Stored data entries
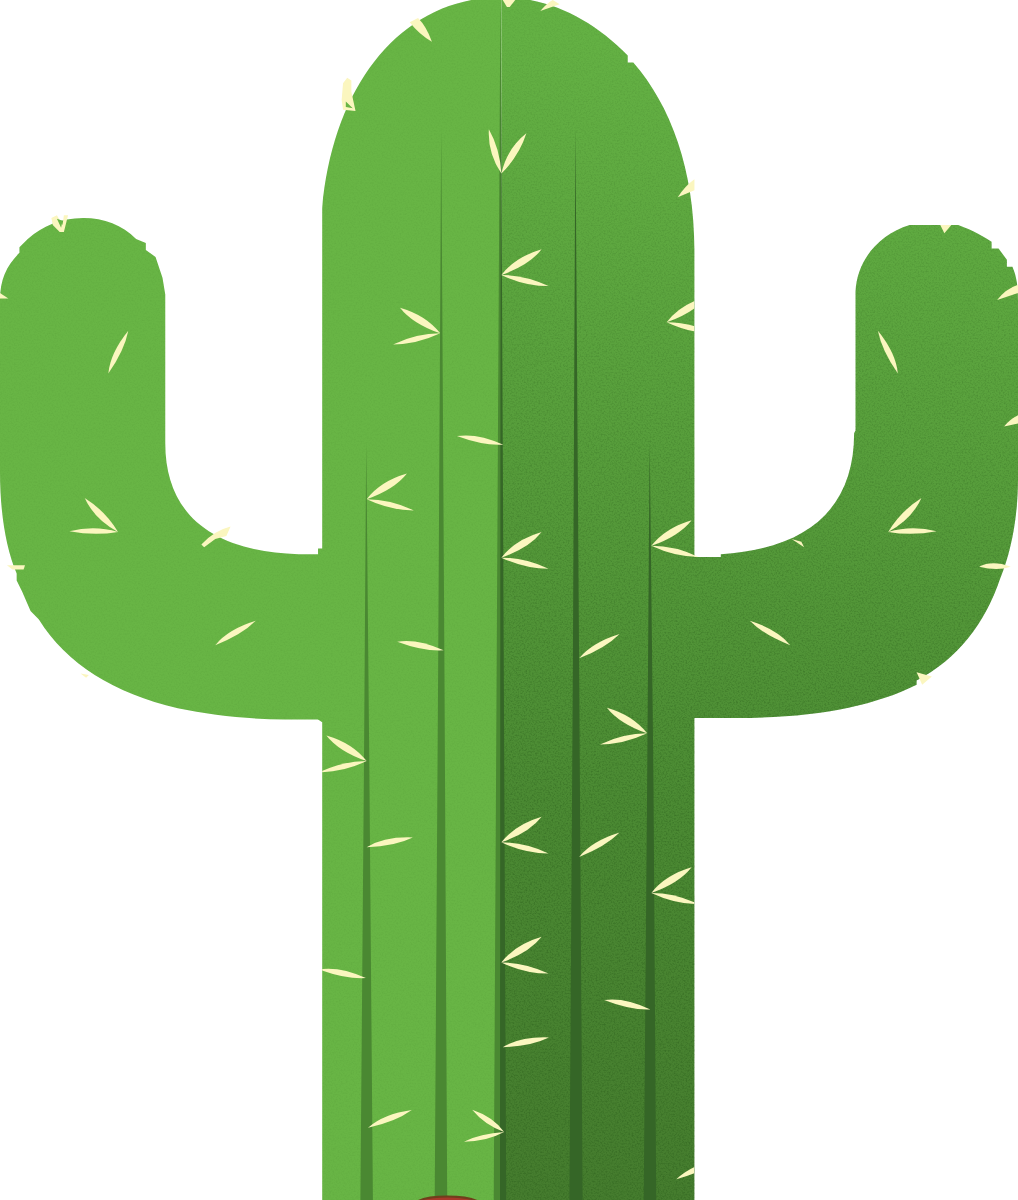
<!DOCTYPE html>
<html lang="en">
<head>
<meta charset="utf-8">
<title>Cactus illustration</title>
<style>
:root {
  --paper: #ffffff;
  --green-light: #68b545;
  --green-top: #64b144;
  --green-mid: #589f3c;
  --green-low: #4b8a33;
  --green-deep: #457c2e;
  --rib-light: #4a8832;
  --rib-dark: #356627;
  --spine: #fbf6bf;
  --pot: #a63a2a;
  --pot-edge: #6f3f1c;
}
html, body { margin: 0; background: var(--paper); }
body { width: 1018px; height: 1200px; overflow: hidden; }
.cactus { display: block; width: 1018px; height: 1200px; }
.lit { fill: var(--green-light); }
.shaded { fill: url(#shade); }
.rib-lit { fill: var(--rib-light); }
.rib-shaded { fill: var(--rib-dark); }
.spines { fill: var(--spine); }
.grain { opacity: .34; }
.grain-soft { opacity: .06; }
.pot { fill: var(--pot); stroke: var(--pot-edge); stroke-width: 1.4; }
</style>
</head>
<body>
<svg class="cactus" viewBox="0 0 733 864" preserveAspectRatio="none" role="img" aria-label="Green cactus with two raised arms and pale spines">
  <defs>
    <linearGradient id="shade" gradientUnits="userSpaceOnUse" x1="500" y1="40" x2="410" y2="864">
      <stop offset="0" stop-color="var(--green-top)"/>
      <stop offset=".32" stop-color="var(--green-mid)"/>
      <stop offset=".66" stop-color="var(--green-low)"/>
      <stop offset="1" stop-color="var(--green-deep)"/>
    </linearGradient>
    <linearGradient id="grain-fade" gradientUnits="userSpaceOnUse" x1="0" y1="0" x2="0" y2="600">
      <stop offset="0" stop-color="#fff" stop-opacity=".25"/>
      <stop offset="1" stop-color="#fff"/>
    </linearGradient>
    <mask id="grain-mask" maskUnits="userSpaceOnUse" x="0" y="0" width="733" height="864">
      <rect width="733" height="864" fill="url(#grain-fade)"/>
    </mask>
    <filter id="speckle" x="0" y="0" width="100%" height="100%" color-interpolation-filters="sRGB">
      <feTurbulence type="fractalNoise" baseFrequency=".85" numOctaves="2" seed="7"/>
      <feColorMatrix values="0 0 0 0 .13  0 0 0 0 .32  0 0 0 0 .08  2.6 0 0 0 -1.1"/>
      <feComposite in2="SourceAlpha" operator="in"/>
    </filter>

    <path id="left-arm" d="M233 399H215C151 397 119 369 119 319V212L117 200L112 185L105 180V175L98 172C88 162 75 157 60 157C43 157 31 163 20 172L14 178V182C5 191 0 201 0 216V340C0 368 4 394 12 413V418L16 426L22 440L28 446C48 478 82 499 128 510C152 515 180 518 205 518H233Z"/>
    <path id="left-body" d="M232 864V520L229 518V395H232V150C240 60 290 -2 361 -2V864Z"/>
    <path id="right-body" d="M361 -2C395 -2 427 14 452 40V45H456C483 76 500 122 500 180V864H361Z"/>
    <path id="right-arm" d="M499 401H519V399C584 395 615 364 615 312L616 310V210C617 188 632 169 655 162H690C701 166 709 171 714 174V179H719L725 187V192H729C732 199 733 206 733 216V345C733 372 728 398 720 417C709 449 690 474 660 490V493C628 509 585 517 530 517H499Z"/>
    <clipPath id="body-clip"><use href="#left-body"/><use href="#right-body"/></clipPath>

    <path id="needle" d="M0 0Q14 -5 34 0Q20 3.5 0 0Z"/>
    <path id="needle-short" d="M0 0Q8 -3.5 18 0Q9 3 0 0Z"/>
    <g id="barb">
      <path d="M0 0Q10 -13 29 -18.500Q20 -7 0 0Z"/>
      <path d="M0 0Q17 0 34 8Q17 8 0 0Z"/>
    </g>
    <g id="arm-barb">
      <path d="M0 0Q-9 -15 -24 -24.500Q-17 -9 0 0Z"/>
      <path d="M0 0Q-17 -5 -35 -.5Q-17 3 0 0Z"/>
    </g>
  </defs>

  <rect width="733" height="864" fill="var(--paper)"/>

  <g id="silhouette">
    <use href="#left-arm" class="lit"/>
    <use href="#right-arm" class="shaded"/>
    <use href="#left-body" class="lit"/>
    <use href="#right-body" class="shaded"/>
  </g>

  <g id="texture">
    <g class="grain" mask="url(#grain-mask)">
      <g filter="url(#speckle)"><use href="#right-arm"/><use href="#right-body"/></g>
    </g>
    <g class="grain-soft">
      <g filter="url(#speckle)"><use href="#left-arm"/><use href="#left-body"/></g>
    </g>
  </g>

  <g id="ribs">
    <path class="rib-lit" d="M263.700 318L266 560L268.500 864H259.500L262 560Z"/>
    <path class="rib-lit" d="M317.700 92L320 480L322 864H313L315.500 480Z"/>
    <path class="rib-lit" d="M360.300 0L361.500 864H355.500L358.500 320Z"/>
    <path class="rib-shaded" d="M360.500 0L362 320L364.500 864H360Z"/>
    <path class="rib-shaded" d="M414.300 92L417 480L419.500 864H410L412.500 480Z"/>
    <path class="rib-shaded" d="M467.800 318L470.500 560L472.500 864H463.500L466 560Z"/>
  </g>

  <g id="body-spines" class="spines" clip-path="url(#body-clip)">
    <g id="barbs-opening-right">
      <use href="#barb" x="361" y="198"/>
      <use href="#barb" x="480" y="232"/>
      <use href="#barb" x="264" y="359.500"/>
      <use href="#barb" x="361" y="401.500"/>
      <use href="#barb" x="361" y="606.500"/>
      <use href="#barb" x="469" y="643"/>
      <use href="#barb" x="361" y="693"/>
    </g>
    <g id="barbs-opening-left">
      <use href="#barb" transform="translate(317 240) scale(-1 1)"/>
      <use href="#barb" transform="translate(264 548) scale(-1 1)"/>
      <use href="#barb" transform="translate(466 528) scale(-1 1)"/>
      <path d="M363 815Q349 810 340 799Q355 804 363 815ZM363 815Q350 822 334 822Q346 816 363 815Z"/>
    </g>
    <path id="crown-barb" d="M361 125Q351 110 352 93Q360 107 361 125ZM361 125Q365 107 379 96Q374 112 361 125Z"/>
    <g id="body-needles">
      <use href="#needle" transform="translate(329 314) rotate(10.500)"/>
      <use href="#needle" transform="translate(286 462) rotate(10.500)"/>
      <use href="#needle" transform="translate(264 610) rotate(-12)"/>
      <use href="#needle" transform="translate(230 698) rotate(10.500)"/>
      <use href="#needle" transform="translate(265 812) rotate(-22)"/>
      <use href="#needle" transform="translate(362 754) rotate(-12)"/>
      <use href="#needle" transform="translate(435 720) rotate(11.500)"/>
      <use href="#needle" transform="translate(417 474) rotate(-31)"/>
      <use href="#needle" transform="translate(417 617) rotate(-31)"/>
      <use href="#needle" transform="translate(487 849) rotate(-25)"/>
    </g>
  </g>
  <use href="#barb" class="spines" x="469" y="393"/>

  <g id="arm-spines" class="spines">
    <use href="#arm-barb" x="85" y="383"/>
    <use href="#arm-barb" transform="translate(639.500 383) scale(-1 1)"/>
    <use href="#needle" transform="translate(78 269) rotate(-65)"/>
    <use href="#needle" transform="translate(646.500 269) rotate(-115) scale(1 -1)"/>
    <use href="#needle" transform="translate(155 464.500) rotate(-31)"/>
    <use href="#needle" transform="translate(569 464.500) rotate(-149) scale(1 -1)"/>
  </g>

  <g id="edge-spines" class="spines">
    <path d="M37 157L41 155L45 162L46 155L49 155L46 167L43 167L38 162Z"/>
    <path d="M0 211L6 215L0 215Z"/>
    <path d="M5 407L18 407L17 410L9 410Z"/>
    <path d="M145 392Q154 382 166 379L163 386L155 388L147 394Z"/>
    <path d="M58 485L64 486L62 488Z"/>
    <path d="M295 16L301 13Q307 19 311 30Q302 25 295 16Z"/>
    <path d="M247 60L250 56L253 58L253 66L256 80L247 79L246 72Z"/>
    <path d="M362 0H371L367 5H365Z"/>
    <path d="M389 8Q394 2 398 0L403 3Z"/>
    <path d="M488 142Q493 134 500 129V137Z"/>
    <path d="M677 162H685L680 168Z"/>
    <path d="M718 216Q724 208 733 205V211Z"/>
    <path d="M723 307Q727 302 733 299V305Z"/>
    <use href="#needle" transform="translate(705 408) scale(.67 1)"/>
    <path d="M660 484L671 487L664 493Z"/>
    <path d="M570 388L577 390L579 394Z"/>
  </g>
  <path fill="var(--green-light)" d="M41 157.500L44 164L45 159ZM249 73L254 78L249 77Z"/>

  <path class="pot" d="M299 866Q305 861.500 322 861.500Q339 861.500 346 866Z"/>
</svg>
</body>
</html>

● Problem
The answer should be a single number: how many lines in the records contain "paper".

● Exercise answer
3